However, the advent of recording also provided a new Mecca for invention. Magnetic tape allowed Stockhausen to collage samples into experimental sonic landscapes – a hugely influential technique, perhaps most notably heard on Sgt Pepper and Pet Sounds. Hip hop is another style that originated exclusively from the manipulation of pre-recorded music. And when you see how many styles of electronic music have twittered, bleeped and fizzed their way through the last hundred years - everything from Acid House to Aquacrunk – the distance we’ve travelled is dizzying.

iTunes, Spotify, Youtube and music’s move from the sacred to the omnipresent have all been devised to bring all music out into the open, for everyone to hear, all the time. Inadvertently it has also destroyed our attention spans. We are hurtling along at such a pace now that artists barely have enough time to get an album out before some whippersnapper has snatched their guitar off them and the audience have jabbed the ‘shuffle’ button on their iPods. But has this change prompted, perhaps, less reliance on the notion of authenticity? Has file-sharing culture, and our ADHD iPods twitching from John Lennon to John Legend to John Coltrane to John Martin, banished pack mentality to the history books?

No Music Is Authentic

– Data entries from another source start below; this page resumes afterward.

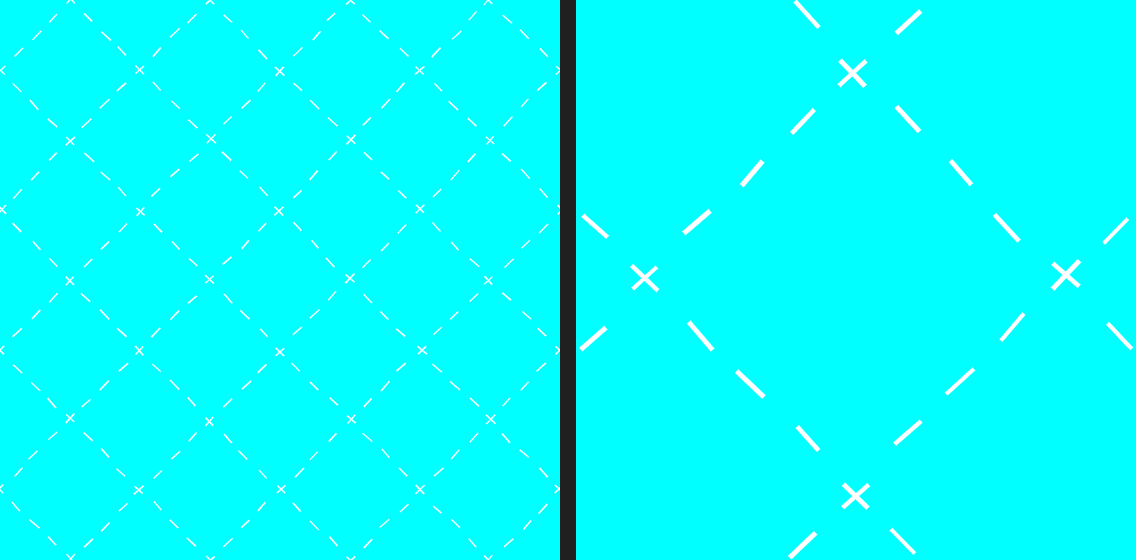
Left: the whole. Right: its middle third, enlarged.
Write a WebGL 1 fragment shader that draws this pattern.

```glsl
precision highp float;

uniform vec2 u_resolution;

const float REPEATS = 4.0;            // diamonds across and down
const float STROKES_PER_EDGE = 4.0;   // one cross arm and three dashes
const float HALF_LENGTH = 0.060;      // stroke sizes, in diamond edges
const float HALF_WIDTH = 0.0076;
const float POSITION_JITTER = 0.017;
const float ANGLE_JITTER = 0.085;     // radians
const float LENGTH_JITTER = 0.10;     // relative
const float WIDTH_JITTER = 0.15;      // relative
const vec3 GROUND = vec3(0.0, 1.0, 1.0);
const vec3 INK = vec3(1.0);

float hash(vec2 p, float seed) {
  return fract(sin(dot(p, vec2(12.9898, 78.233)) + seed * 37.719) * 43758.5453);
}

float signedHash(vec2 p, float seed) {
  return 2.0 * hash(p, seed) - 1.0;
}

vec2 nearest(vec2 p) {
  return floor(p + 0.5);
}

// Integer label of a stroke centre, equal on opposite canvas edges
vec2 wrappedId(vec2 center) {
  vec2 cell = 0.5 * vec2(center.x + center.y + 1.0, center.x - center.y);
  float steps = 2.0 * STROKES_PER_EDGE;
  return mod(nearest(cell * steps), REPEATS * steps);
}

// Coverage of the hand-drawn strokes that run along one lattice axis
float strokes(vec2 p, vec2 axis, float pixel) {
  vec2 density = mix(vec2(1.0), vec2(STROKES_PER_EDGE), axis);
  vec2 center = nearest(p * density) / density;
  vec2 id = wrappedId(center);

  // Both arms of a cross share a centre, so the offset ignores the axis
  vec2 offset = POSITION_JITTER * vec2(signedHash(id, 1.0), signedHash(id, 2.0));
  vec2 q = p - center - offset;

  // Angle, length and width differ from stroke to stroke
  float seed = 3.0 + 3.0 * axis.x;
  float angle = ANGLE_JITTER * signedHash(id, seed);
  vec2 along = mat2(cos(angle), sin(angle), -sin(angle), cos(angle)) * axis;
  vec2 across = vec2(-along.y, along.x);
  vec2 halfSize = vec2(HALF_LENGTH, HALF_WIDTH);
  halfSize *= 1.0 + vec2(LENGTH_JITTER, WIDTH_JITTER)
            * vec2(signedHash(id, seed + 1.0), signedHash(id, seed + 2.0));

  vec2 d = abs(vec2(dot(q, along), dot(q, across))) - halfSize;
  return clamp(0.5 - max(d.x, d.y) / pixel, 0.0, 1.0);
}

void main() {
  vec2 cell = gl_FragCoord.xy / u_resolution * REPEATS;

  // Diagonal lattice with a cross at every integer point
  vec2 lattice = vec2(cell.x + cell.y, cell.x - cell.y) - 0.5;
  float pixel = sqrt(2.0) * REPEATS / min(u_resolution.x, u_resolution.y);

  float ink = max(strokes(lattice, vec2(1.0, 0.0), pixel),
                  strokes(lattice, vec2(0.0, 1.0), pixel));
  gl_FragColor = vec4(mix(GROUND, INK, ink), 1.0);
}
```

Hugh Barker, in his book ‘Faking It’, asserts the firm belief that “every performance is to some degree faked – nobody goes out on stage and sings about exactly what they did and felt that day”. Although this statement fails to take improvised performances into account, it is true that the majority of performances use some sort of emotional tracing paper to create intense, meaningful music even when they are not necessarily feeling emotional. Picture an old timer on a come back tour – how likely is he to care about the heart breaker who inspired his first single, after weeks of hard touring? Yet he may well sing in a husky or gravelly voice – a simulation of emotion (our voices only naturally go gravelly when we have been screaming or crying). He may also play an instrument with some form of distortion effect – this is a simulation as well; a simulation of carefree, raucous rock and roll character, derived from the serendipitous accident of Ike Turner’s amp-breaking accident on the way to record “Rocket 88” in the 50’s.

Yet I would challenge the notion that all performance is emotionless, if only on the grounds that if this were true, nobody would go to gigs or buy records. Plus, the attempt to rekindle emotion through song doesn’t necessarily result in dishonesty – it depends on the performer and the song.

Alex Ross rejects the aphorism ‘Music is a general language’. He draws our minds to all the mothers terrorized by their teenage son’s deafening hip hop, illustrating that we cannot all relate to musics in the same way. Here he has punctured a dubious myth, but if music didn’t act as a language at all it may well not exist - at least not in the way it does. Different musical communities speak different languages, but without them we would have no connection through which to share musical experience. Arguably a great deal of emotionally barren music has value solely because of this communicative aspect. Through this importance we can conclude that authenticity, and therefore recreation, is of paramount importance, despite appearing to be a parasite on the underbelly of innovation. Perhaps, as Ruben Figaredo puts it, “pleasure rests in a correct balance between the known and the unknown”.


Barker, Hugh “Faking It – the quest for authenticity in popular music”, WW Morton & Company Inc, New York, 2007

Figaredo, Ruben “Today’s dissonance, tommorow’s consonance: a new pact between composer and public” Interntaional Review of the Aesthetics and sociology of music”, 2010

Huxley, David “Ever get the feeling you’ve been cheated: anarchy and control in ‘the great rock and roll swindle’”, from “Punk rock: so what?” Routledge, New York, 1999

Lankford, Ronal D “Folk Music USA: the changing voice of protest”, Schirmer Trade Books, New York, 2005

Petrusich, Amanda “It Still Moves: lost songs, lost highways”,  Faber Inc, London, 2009

Ross, Alex “Listen To This”, Fourth Estate, London , 2010

Sandford, Christopher “Kurt Cobain”, Orion Books Lmt, London, 1995

Simpson, Dave “The Guardian Book Of Rock & Roll”, Aurnon Press, London, 2008